To mark Fairtrade Fortnight, JustShare, a coalition of churches and other development agencies seeking to engage with the City of London on issues of global and economic injustice, and Fairtrade educational charity Trading Visions, are hosting a special debate on the matter.
A panel of Fairtrade farmers, business and Church leaders will question whether Fairtrade is more a niche ethical sector, soothing the consciences of rich consumers and raising supermarket bank balances, than it is a real catalyst for change.
The JustShare discussion panel will feature Sophie Tranchell, Managing Director of Divine Chocolate; Kojo Aduhene-Tano and Paul Ayepah from the Kuapa Kokoo Fairtrade Cooperative in Ghana; Chris Davis from the Fairtrade Foundation; Company Director and consultant Mark Boleat; Adam Brett, Co-Founder of Tropical Wholefoods and Paul Palmer of the Cass Business School. The Chair will be Canon Ed Newell of the St Paul’s Institute.

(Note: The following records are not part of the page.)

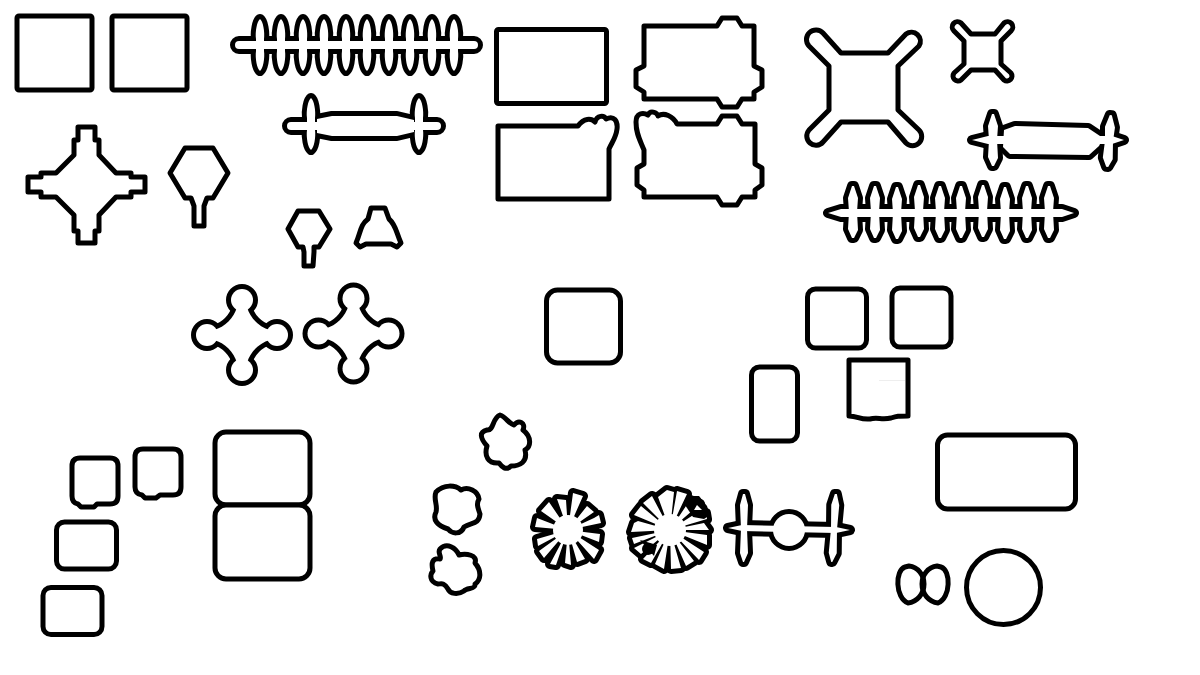
<!DOCTYPE html>
<html lang="en">
<head>
<meta charset="utf-8">
<title>Outline shapes</title>
<style>
:root { --ink: #000; --paper: #fff; --faint: #eee; }
html, body { margin: 0; background: var(--paper); overflow: hidden; }
svg { display: block; width: 1200px; height: 675px; }
.outline { fill: var(--paper); stroke: var(--ink); stroke-width: 5; stroke-linejoin: round; }
/* merged silhouettes: thick edge first, white face above */
.edge { fill: var(--ink); stroke: var(--ink); stroke-width: 10; stroke-linejoin: round; }
.face { fill: var(--paper); }
.open { fill: none; }
.ink { fill: var(--ink); }
.hairline { stroke: var(--faint); stroke-width: 1; }
</style>
</head>
<body>
<svg viewBox="0 0 1200 675" role="img" aria-label="Black outlines of furniture, fences, lamps and plants seen from above">
<defs>
  <path id="post" d="M0-26C3-24 5-13 4-6V6C5 13 3 24 0 26C-3 24-5 13-4 6V-6C-5-13-3-24 0-26Z"/>
  <path id="rough-post" d="M-1-26H1L5-14L4 0L5 18L1 26H-1L-5 17L-4 0L-5-14Z"/>
  <path id="tall-post" d="M-1-35H1L4-24L3 0L4 24L0 33H-1L-4 24L-3 0L-4-24Z"/>
  <g id="fence">
    <rect x="235" y="41" width="243" height="8" rx="4"/>
    <use href="#post" x="260" y="45"/><use href="#post" x="281" y="45"/><use href="#post" x="303" y="45"/><use href="#post" x="324" y="45"/><use href="#post" x="346" y="45"/><use href="#post" x="367" y="45"/><use href="#post" x="389" y="45"/><use href="#post" x="410" y="45"/><use href="#post" x="432" y="45"/><use href="#post" x="454" y="45"/>
  </g>
  <g id="rough-fence">
    <path d="M828 213L841 209H1062L1074 213L1062 217H841Z"/>
    <use href="#rough-post" x="853" y="212"/><use href="#rough-post" x="875" y="212"/><use href="#rough-post" x="897" y="213"/><use href="#rough-post" x="919" y="211"/><use href="#rough-post" x="940" y="212"/><use href="#rough-post" x="961" y="212"/><use href="#rough-post" x="983" y="211"/><use href="#rough-post" x="1005" y="213"/><use href="#rough-post" x="1027" y="212"/><use href="#rough-post" x="1049" y="212"/>
  </g>
  <g id="bench">
    <rect x="287" y="122" width="154" height="8" rx="4"/>
    <path d="M317 119L332 116H397L414 120V132L397 136H332L317 133Z"/>
    <use href="#post" x="311" y="124"/><use href="#post" x="419" y="124"/>
  </g>
  <g id="rough-bench">
    <path d="M972 140L988 136H1112L1124 140L1112 144H988Z"/>
    <path d="M1004 130L1015 126L1088 128L1103 138L1099 146L1089 155L1010 154L1003 147Z"/>
    <use href="#rough-post" x="993" y="140"/><use href="#rough-post" transform="translate(1109 141) rotate(4)"/>
  </g>
  <g id="gate">
    <path d="M728 528L742 525L836 527L850 530L836 533L742 531Z"/>
    <circle cx="789" cy="530" r="16"/>
    <use href="#tall-post" x="744" y="529"/><use href="#tall-post" transform="translate(834 529) rotate(3)"/>
  </g>
  <g id="four-stools">
    <path d="M-5-28H5C8-17 17-8 28-5V5C17 8 8 17 5 28H-5C-8 17-17 8-28 5V-5C-17-8-8-17-5-28Z"/>
    <circle cy="-35" r="11"/><circle cx="35" r="11"/><circle cy="35" r="11"/><circle cx="-35" r="11"/>
  </g>
  <g id="spiky-plant">
    <circle cx="568" cy="530" r="15"/>
    <path d="M568 530L535 527L537 518ZM568 530L541 511L549 502ZM568 530L557 499L566 500ZM568 530L573 493L583 496ZM568 530L587 506L594 512ZM568 530L594 518L599 515L601 523ZM568 530L600 534L599 542ZM568 530L599 550L594 559ZM568 530L585 559L577 562ZM568 530L571 565L565 563ZM568 530L556 565L550 564ZM568 530L544 558L539 551ZM568 530L538 546L537 539Z"/>
  </g>
  <g id="leafy-plant">
    <circle cx="670" cy="530" r="16"/>
    <path d="M670 530L631 532L634 523L638 521ZM670 530L634 515L641 506ZM670 530L643 503L652 496ZM670 530L658 497L667 490L674 492ZM670 530L677 491L687 494ZM670 530L690 500L700 504ZM670 530L698 512L706 513L707 519ZM670 530L704 523L709 530ZM670 530L707 535L707 545ZM670 530L704 552L699 560ZM670 530L694 561L686 566ZM670 530L681 568L671 569ZM670 530L664 569L655 564ZM670 530L651 563L643 559ZM670 530L641 554L634 548ZM670 530L634 544L632 538Z"/>
  </g>
</defs>

<g id="square-tables" class="outline">
  <rect x="17" y="16" width="75" height="74" rx="2"/>
  <rect x="112" y="16" width="75" height="74" rx="2"/>
</g>

<g id="fences-and-benches">
  <use href="#fence" class="edge"/><use href="#fence" class="face"/>
  <use href="#bench" class="edge"/><use href="#bench" class="face"/>
  <use href="#rough-bench" class="edge"/><use href="#rough-bench" class="face"/>
  <use href="#rough-fence" class="edge"/><use href="#rough-fence" class="face"/>
  <use href="#gate" class="edge"/><use href="#gate" class="face"/>
</g>

<g id="large-tables" class="outline">
  <rect x="496.5" y="29.5" width="110" height="74" rx="2"/>
  <path d="M644 26H717L722 18H737L742 26H754V66L762 70V87L754 92V99H742L737 107H722L717 99H644V92L636 87V70L644 66Z"/>
  <path d="M498 126H578C584 118 591 118 595 122C597 115 604 115 606 119C614 115 618 121 617 129C616 138 612 142 609 149V199H498Z"/>
  <path d="M677 124H717L722 116H737L742 124H755V164L762 168V185L755 190V197H742L737 205H722L717 197H644V190L637 185V168L644 164V150C640 140 636 134 636 122C636 113 643 112 648 115C650 110 657 112 658 116C664 112 673 116 677 124Z"/>
</g>

<g id="legged-tables" class="outline">
  <path d="M841 53H888L906 34A9 9 0 0 1 919 46L898 66V110L919 130A9 9 0 0 1 906 143L888 122H841L823 142A9 9 0 0 1 809 130L829 110V66L809 46A9 9 0 0 1 823 33Z"/>
  <path d="M971 34H995L1004 23A5 5 0 0 1 1011 31L1001 41V64L1011 73A5 5 0 0 1 1004 80L995 70H971L961 80A5 5 0 0 1 954 73L964 64V41L954 31A5 5 0 0 1 961 23Z"/>
</g>

<g id="lamps" class="outline">
  <path d="M78 127H95V140H99V155L116 173H131V177H145V192H131V197H116L99 215V231H95V243H78V231H74V215L56 197H41V192H28V177H41V173H56L74 155V140H78Z"/>
  <path d="M185 148H213L228 173L213 198H207L204 206V226H194V206L191 198H185L170 173Z"/>
  <path d="M298 211H319L330 229L319 247H314V252L313 266H304V252L303 247H298L288 229Z"/>
  <path d="M371 208H385L389 219C396 225 396 232 401 243L397 247L391 244H366L360 247L356 243C361 232 360 225 368 219Z"/>
</g>

<g id="stool-groups">
  <g transform="translate(242 335)"><use href="#four-stools" class="edge"/><use href="#four-stools" class="face"/></g>
  <g transform="translate(353.5 333.5)"><use href="#four-stools" class="edge"/><use href="#four-stools" class="face"/></g>
</g>

<g id="cushions" class="outline">
  <rect x="546.5" y="290" width="74" height="73" rx="11"/>
  <rect x="807.5" y="289" width="59" height="59" rx="8"/>
  <rect x="892" y="288" width="59" height="59" rx="8"/>
  <rect x="751.5" y="367" width="46" height="74" rx="8"/>
  <path d="M849 360H908V416C898 416 897 416 891 418C882 420 877 417 870 419C860 420 858 416 849 416Z"/>
  <rect x="937.5" y="435" width="138" height="74" rx="10"/>
  <rect x="215" y="432" width="95" height="73" rx="11"/>
  <rect x="215" y="505" width="95" height="74" rx="11"/>
  <path d="M80 458H110Q118 458 118 466V496Q118 504 110 504H97L94 507H81L78 504Q72 503 72 496V466Q72 458 80 458Z"/>
  <path d="M143 449H173Q181 449 181 457V487Q181 495 173 495H160L156 498H145L142 495Q135 494 135 487V457Q135 449 143 449Z"/>
  <rect x="56.5" y="522" width="60" height="47" rx="8"/>
  <rect x="43" y="587.5" width="59" height="47" rx="8"/>
</g>
<path class="hairline" d="M879 380.5H905"/>

<g id="shrubs" class="outline">
  <path d="M500 415C506 417 509 424 514 425C519 419 526 423 523 430C532 437 531 447 525 450C528 462 520 466 511 466C506 471 502 467 499 463C488 464 484 456 487 446C480 438 479 432 487 430C494 431 492 418 500 415Z"/>
  <path d="M436 492C444 484 455 485 461 490C468 486 478 491 479 499C476 504 478 508 480 514C479 525 471 522 464 527C461 535 452 534 448 529C438 526 432 520 436 512C438 505 433 499 436 492Z"/>
  <path d="M440 549C447 542 456 548 459 555C466 553 478 555 475 563C482 571 481 580 475 584C476 590 467 587 464 591C458 595 450 594 448 589C444 582 441 584 438 584C429 582 430 574 433 571C431 563 432 558 440 559C442 556 437 553 440 549Z"/>
</g>

<g id="round-plants">
  <use href="#spiky-plant" class="edge"/><use href="#spiky-plant" class="face"/>
  <use href="#leafy-plant" class="edge"/><use href="#leafy-plant" class="face"/>
  <g class="ink">
    <path d="M685 505L692 496H699L707 506L710 515L704 519L693 517Z"/>
    <circle cx="648" cy="549" r="6"/>
    <path d="M640 540L657 545L654 556Z"/>
  </g>
  <path class="face" d="M694 510L697 505L702 510Z"/>
</g>

<g id="round-table-and-chairs" class="outline">
  <circle cx="1003.5" cy="587.5" r="37"/>
  <path class="open" d="M909 566C918 567 924 575 924 584C924 594 917 602 908 603C895 598 895 570 905 567Z"/>
  <path class="open" d="M937 566C928 567 922 575 922 584C922 594 929 602 938 603C951 598 951 570 941 567Z"/>
</g>
</svg>
</body>
</html>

The JustShare Fairtrade debate will be held on Monday 25th February at St Mary-le-Bow Church, Cheapside, London, EC2. The debate starts at 1.05pm and will end by 1.55pm. Fairtrade wine, chocolate and other light refreshments will be available afterwards. For further details visit http://www.justshare.org.uk 
Celebrate Fair Trade Fortnight with a limited edition activist event kit. This kit contains over £20 worth of Fairtrade product samples. The price includes 48 hour delivery. All orders placed by 1pm (Monday to Friday) will be despatched that day. Just £13.50! To find out more click here